In early August, Fossil Rim Wildlife Center veterinarians Dr. Julie Swenson and Dr. Holly Haefele, plus veterinary technician Brenda Cordova, held a diagnostic procedure in an attempt to help an Arabian oryx that was not in ideal health.
“We’ve been concerned with how thin she is, while the rest of the herd is maintaining weight pretty well,” Swenson said. “We pulled her from the herd and then put her in a pen at the vet clinic. That way, she would have easy access to food and we could increase the calorie content so she could gain weight better, but so far that hasn’t worked. We don’t generally have many health problems here with Arabians as a species, so she is a bit unusual.”
Swenson discussed the exam for the oryx.
“We wanted to repeat some bloodwork after we’d found some mild abnormalities the last time with her,” Swenson said. “In addition, we wanted to do a more thorough dental exam to make sure there were no teeth issues. We wanted to get radiographs on her to check for a foreign body or maybe an abscess in her abdomen, plus look for evidence of heart disease in her chest.
“We did an ultrasound for the same basic reasons as the radiograph; but it also allows you to look at some different structures better, such as movement of the heart, kidney measurements and specifics in the liver.”
In addition to Fossil Rim staff, vet preceptee Paula Rocha, vet tech intern Allyssa Roberts and former vet preceptee Jennifer Shultz were assisting on the exam. Currently a student at Colorado State, Shultz had stopped by to visit before starting her next semester.
“Jennifer just happened to be visiting us for the day,” Swenson said. “We like to have former preceptees come back to visit on occasion.”
Swenson felt like it was a valuable morning for all three ladies.
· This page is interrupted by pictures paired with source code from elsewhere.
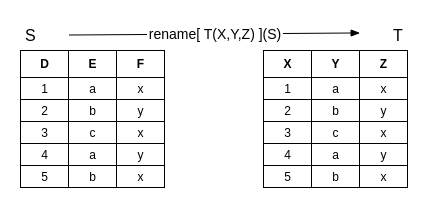
<!DOCTYPE html>
<html lang="en">
<head>
<meta charset="utf-8">
<title>Rename operation</title>
<style>
:root { --ink: #000; --paper: #fff; }
* { box-sizing: border-box; }
html, body { margin: 0; }
body { width: 429px; height: 209px; overflow: hidden; background: var(--paper); }
.diagram {
  position: relative; width: 429px; height: 209px; overflow: hidden;
  color: var(--ink); font-family: "Liberation Sans", Arial, sans-serif;
}
.relation-name, .operation, .arrow, .relation { position: absolute; }
.relation-name { top: 26px; font-size: 16px; line-height: 19px; }
.source-name { left: 25px; }
.target-name { left: 393px; }
.arrow { left: 0; top: 0; }
.operation {
  left: 148px; top: 26px; width: 134px; text-align: center;
  font-size: 14px; line-height: 16px; white-space: nowrap;
}
.relation {
  top: 50px; width: 145px; border-collapse: collapse; table-layout: fixed;
  font-size: 12px; line-height: 14px; text-align: center;
}
.source { left: 20px; }
.target { left: 263px; }
.relation th, .relation td { padding: 0; border: 1px solid var(--ink); }
.relation th { height: 27px; font-weight: 700; }
.relation td { height: 22px; }
</style>
</head>
<body>
<main class="diagram">
  <svg class="arrow" width="429" height="60" viewBox="0 0 429 60" aria-hidden="true">
    <line x1="69" y1="35" x2="147" y2="34.5" stroke="var(--ink)"/>
    <line x1="283" y1="33.5" x2="352" y2="33" stroke="var(--ink)"/>
    <polygon points="351,30 359,33 351,36" fill="var(--ink)" stroke="var(--ink)"/>
  </svg>
  <div class="relation-name source-name">S</div>
  <div class="operation">rename[ T(X,Y,Z) ](S)</div>
  <div class="relation-name target-name">T</div>

  <table class="relation source">
    <thead><tr><th>D</th><th>E</th><th>F</th></tr></thead>
    <tbody>
      <tr><td>1</td><td>a</td><td>x</td></tr>
      <tr><td>2</td><td>b</td><td>y</td></tr>
      <tr><td>3</td><td>c</td><td>x</td></tr>
      <tr><td>4</td><td>a</td><td>y</td></tr>
      <tr><td>5</td><td>b</td><td>x</td></tr>
    </tbody>
  </table>

  <table class="relation target">
    <thead><tr><th>X</th><th>Y</th><th>Z</th></tr></thead>
    <tbody>
      <tr><td>1</td><td>a</td><td>x</td></tr>
      <tr><td>2</td><td>b</td><td>y</td></tr>
      <tr><td>3</td><td>c</td><td>x</td></tr>
      <tr><td>4</td><td>a</td><td>y</td></tr>
      <tr><td>5</td><td>b</td><td>x</td></tr>
    </tbody>
  </table>
</main>
</body>
</html>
“We tried to get examples of rumen fluid from this animal to test it for various issues,” she said. “One way to do so is by passing an oral gastric tube, and that’s something you may need to do in an anesthetized ruminant from time to time. Ruminants can often bloat under anesthesia, which can make it difficult for them to breathe. Learning how to pass the tube is really important to relieve that pressure, and we don’t do it routinely, so this was a good chance to see how it’s done.”
As of now, there are no definitive conclusions on the health of this Arabian oryx, but the vets will continue to search for answers.
“She is a problematic case, because so far we can’t determine why she’s in such poor body condition,” Swenson said. “We are still waiting on mineral panel results to come back, and there are a few other tests we can run. We’ll continue to keep her at the clinic on high-calorie foods that are easy to digest, plus give her probiotics and other supportive care treatments until we are able to determine the underlying problem in her case.”
-Tye Chandler, Marketing Associate
Hello, Holly. Great to see your pic and to read this interesting blog (thanks, Tye). Hope you found the problem with this animal.
Seeing the photo took Sally and me back to our times with you in the past. In Scotland now, till 9/5. Loved it that Patrick and Suman got their grandkids together with you.